Copy all the records exactly; the complete set is the expected result.

(Saved entries)

▶

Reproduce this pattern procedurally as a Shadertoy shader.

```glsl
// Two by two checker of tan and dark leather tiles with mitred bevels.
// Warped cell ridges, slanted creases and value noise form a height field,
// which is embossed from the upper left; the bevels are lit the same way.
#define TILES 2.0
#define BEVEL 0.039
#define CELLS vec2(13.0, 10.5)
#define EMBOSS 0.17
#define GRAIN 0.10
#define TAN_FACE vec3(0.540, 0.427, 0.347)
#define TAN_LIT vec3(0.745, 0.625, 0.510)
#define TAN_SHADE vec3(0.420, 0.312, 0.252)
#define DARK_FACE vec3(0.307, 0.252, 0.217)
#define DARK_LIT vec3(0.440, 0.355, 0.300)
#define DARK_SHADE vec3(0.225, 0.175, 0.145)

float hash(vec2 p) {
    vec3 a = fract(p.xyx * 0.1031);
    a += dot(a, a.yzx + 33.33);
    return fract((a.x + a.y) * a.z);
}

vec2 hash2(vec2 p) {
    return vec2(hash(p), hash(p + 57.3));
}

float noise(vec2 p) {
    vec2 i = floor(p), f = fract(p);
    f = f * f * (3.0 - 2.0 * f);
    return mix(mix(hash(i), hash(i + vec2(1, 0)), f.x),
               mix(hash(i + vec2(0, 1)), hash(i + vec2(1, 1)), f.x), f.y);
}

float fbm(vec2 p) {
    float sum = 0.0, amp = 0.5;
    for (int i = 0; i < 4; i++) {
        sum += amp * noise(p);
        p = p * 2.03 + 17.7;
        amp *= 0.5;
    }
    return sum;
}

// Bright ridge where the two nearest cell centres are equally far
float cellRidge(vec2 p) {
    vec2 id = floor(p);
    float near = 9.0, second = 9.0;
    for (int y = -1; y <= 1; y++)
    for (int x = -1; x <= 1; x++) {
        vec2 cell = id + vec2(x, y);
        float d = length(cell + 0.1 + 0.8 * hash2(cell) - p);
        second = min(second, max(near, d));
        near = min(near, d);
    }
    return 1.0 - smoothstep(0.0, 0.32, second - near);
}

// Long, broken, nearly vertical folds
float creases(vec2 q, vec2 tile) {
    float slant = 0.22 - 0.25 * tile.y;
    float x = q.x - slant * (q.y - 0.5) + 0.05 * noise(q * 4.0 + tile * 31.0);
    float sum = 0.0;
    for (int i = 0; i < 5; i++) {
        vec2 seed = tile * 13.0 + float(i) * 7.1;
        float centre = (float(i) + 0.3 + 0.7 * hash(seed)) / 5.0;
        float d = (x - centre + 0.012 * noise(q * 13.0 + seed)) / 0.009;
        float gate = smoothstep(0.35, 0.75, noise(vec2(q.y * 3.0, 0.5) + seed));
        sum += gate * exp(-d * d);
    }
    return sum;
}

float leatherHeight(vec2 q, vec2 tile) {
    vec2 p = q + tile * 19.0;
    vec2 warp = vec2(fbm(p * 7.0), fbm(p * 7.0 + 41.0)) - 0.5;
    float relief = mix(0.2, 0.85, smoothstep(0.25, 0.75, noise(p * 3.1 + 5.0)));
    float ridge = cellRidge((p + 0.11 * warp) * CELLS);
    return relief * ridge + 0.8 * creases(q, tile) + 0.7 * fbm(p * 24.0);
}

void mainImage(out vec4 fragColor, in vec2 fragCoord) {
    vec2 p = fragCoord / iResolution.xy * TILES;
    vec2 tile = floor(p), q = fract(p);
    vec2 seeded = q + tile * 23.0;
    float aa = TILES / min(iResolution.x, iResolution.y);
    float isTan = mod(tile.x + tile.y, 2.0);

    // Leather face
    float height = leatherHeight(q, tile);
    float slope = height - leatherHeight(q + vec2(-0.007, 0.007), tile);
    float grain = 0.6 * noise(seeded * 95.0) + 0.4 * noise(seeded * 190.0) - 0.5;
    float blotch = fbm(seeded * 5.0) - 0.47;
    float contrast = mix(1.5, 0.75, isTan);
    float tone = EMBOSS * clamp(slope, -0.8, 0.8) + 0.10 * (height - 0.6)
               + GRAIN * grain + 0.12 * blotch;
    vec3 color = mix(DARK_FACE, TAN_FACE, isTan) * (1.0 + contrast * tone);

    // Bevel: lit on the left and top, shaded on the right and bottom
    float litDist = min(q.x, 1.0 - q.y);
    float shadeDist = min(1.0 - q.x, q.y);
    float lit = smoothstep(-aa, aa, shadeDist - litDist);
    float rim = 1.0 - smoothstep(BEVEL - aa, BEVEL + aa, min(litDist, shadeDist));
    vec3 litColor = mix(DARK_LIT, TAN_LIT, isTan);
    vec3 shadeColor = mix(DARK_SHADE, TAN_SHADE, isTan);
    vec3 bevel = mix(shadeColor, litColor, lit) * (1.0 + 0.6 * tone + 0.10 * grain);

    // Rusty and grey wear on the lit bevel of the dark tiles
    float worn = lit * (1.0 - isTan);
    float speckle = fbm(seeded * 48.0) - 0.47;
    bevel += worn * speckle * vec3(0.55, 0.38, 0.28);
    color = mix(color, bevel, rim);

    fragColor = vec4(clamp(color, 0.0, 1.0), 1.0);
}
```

◀

(TASK RESPONSE)
Reproduce this pattern procedurally as a Shadertoy shader.

```glsl
// Two by two checker of tan and dark leather tiles with mitred bevels.
// Warped cell ridges, slanted creases and value noise form a height field,
// which is embossed from the upper left; the bevels are lit the same way.
#define TILES 2.0
#define BEVEL 0.039
#define CELLS vec2(13.0, 10.5)
#define EMBOSS 0.17
#define GRAIN 0.10
#define TAN_FACE vec3(0.540, 0.427, 0.347)
#define TAN_LIT vec3(0.745, 0.625, 0.510)
#define TAN_SHADE vec3(0.420, 0.312, 0.252)
#define DARK_FACE vec3(0.307, 0.252, 0.217)
#define DARK_LIT vec3(0.440, 0.355, 0.300)
#define DARK_SHADE vec3(0.225, 0.175, 0.145)

float hash(vec2 p) {
    vec3 a = fract(p.xyx * 0.1031);
    a += dot(a, a.yzx + 33.33);
    return fract((a.x + a.y) * a.z);
}

vec2 hash2(vec2 p) {
    return vec2(hash(p), hash(p + 57.3));
}

float noise(vec2 p) {
    vec2 i = floor(p), f = fract(p);
    f = f * f * (3.0 - 2.0 * f);
    return mix(mix(hash(i), hash(i + vec2(1, 0)), f.x),
               mix(hash(i + vec2(0, 1)), hash(i + vec2(1, 1)), f.x), f.y);
}

float fbm(vec2 p) {
    float sum = 0.0, amp = 0.5;
    for (int i = 0; i < 4; i++) {
        sum += amp * noise(p);
        p = p * 2.03 + 17.7;
        amp *= 0.5;
    }
    return sum;
}

// Bright ridge where the two nearest cell centres are equally far
float cellRidge(vec2 p) {
    vec2 id = floor(p);
    float near = 9.0, second = 9.0;
    for (int y = -1; y <= 1; y++)
    for (int x = -1; x <= 1; x++) {
        vec2 cell = id + vec2(x, y);
        float d = length(cell + 0.1 + 0.8 * hash2(cell) - p);
        second = min(second, max(near, d));
        near = min(near, d);
    }
    return 1.0 - smoothstep(0.0, 0.32, second - near);
}

// Long, broken, nearly vertical folds
float creases(vec2 q, vec2 tile) {
    float slant = 0.22 - 0.25 * tile.y;
    float x = q.x - slant * (q.y - 0.5) + 0.05 * noise(q * 4.0 + tile * 31.0);
    float sum = 0.0;
    for (int i = 0; i < 5; i++) {
        vec2 seed = tile * 13.0 + float(i) * 7.1;
        float centre = (float(i) + 0.3 + 0.7 * hash(seed)) / 5.0;
        float d = (x - centre + 0.012 * noise(q * 13.0 + seed)) / 0.009;
        float gate = smoothstep(0.35, 0.75, noise(vec2(q.y * 3.0, 0.5) + seed));
        sum += gate * exp(-d * d);
    }
    return sum;
}

float leatherHeight(vec2 q, vec2 tile) {
    vec2 p = q + tile * 19.0;
    vec2 warp = vec2(fbm(p * 7.0), fbm(p * 7.0 + 41.0)) - 0.5;
    float relief = mix(0.2, 0.85, smoothstep(0.25, 0.75, noise(p * 3.1 + 5.0)));
    float ridge = cellRidge((p + 0.11 * warp) * CELLS);
    return relief * ridge + 0.8 * creases(q, tile) + 0.7 * fbm(p * 24.0);
}

void mainImage(out vec4 fragColor, in vec2 fragCoord) {
    vec2 p = fragCoord / iResolution.xy * TILES;
    vec2 tile = floor(p), q = fract(p);
    vec2 seeded = q + tile * 23.0;
    float aa = TILES / min(iResolution.x, iResolution.y);
    float isTan = mod(tile.x + tile.y, 2.0);

    // Leather face
    float height = leatherHeight(q, tile);
    float slope = height - leatherHeight(q + vec2(-0.007, 0.007), tile);
    float grain = 0.6 * noise(seeded * 95.0) + 0.4 * noise(seeded * 190.0) - 0.5;
    float blotch = fbm(seeded * 5.0) - 0.47;
    float contrast = mix(1.5, 0.75, isTan);
    float tone = EMBOSS * clamp(slope, -0.8, 0.8) + 0.10 * (height - 0.6)
               + GRAIN * grain + 0.12 * blotch;
    vec3 color = mix(DARK_FACE, TAN_FACE, isTan) * (1.0 + contrast * tone);

    // Bevel: lit on the left and top, shaded on the right and bottom
    float litDist = min(q.x, 1.0 - q.y);
    float shadeDist = min(1.0 - q.x, q.y);
    float lit = smoothstep(-aa, aa, shadeDist - litDist);
    float rim = 1.0 - smoothstep(BEVEL - aa, BEVEL + aa, min(litDist, shadeDist));
    vec3 litColor = mix(DARK_LIT, TAN_LIT, isTan);
    vec3 shadeColor = mix(DARK_SHADE, TAN_SHADE, isTan);
    vec3 bevel = mix(shadeColor, litColor, lit) * (1.0 + 0.6 * tone + 0.10 * grain);

    // Rusty and grey wear on the lit bevel of the dark tiles
    float worn = lit * (1.0 - isTan);
    float speckle = fbm(seeded * 48.0) - 0.47;
    bevel += worn * speckle * vec3(0.55, 0.38, 0.28);
    color = mix(color, bevel, rim);

    fragColor = vec4(clamp(color, 0.0, 1.0), 1.0);
}
```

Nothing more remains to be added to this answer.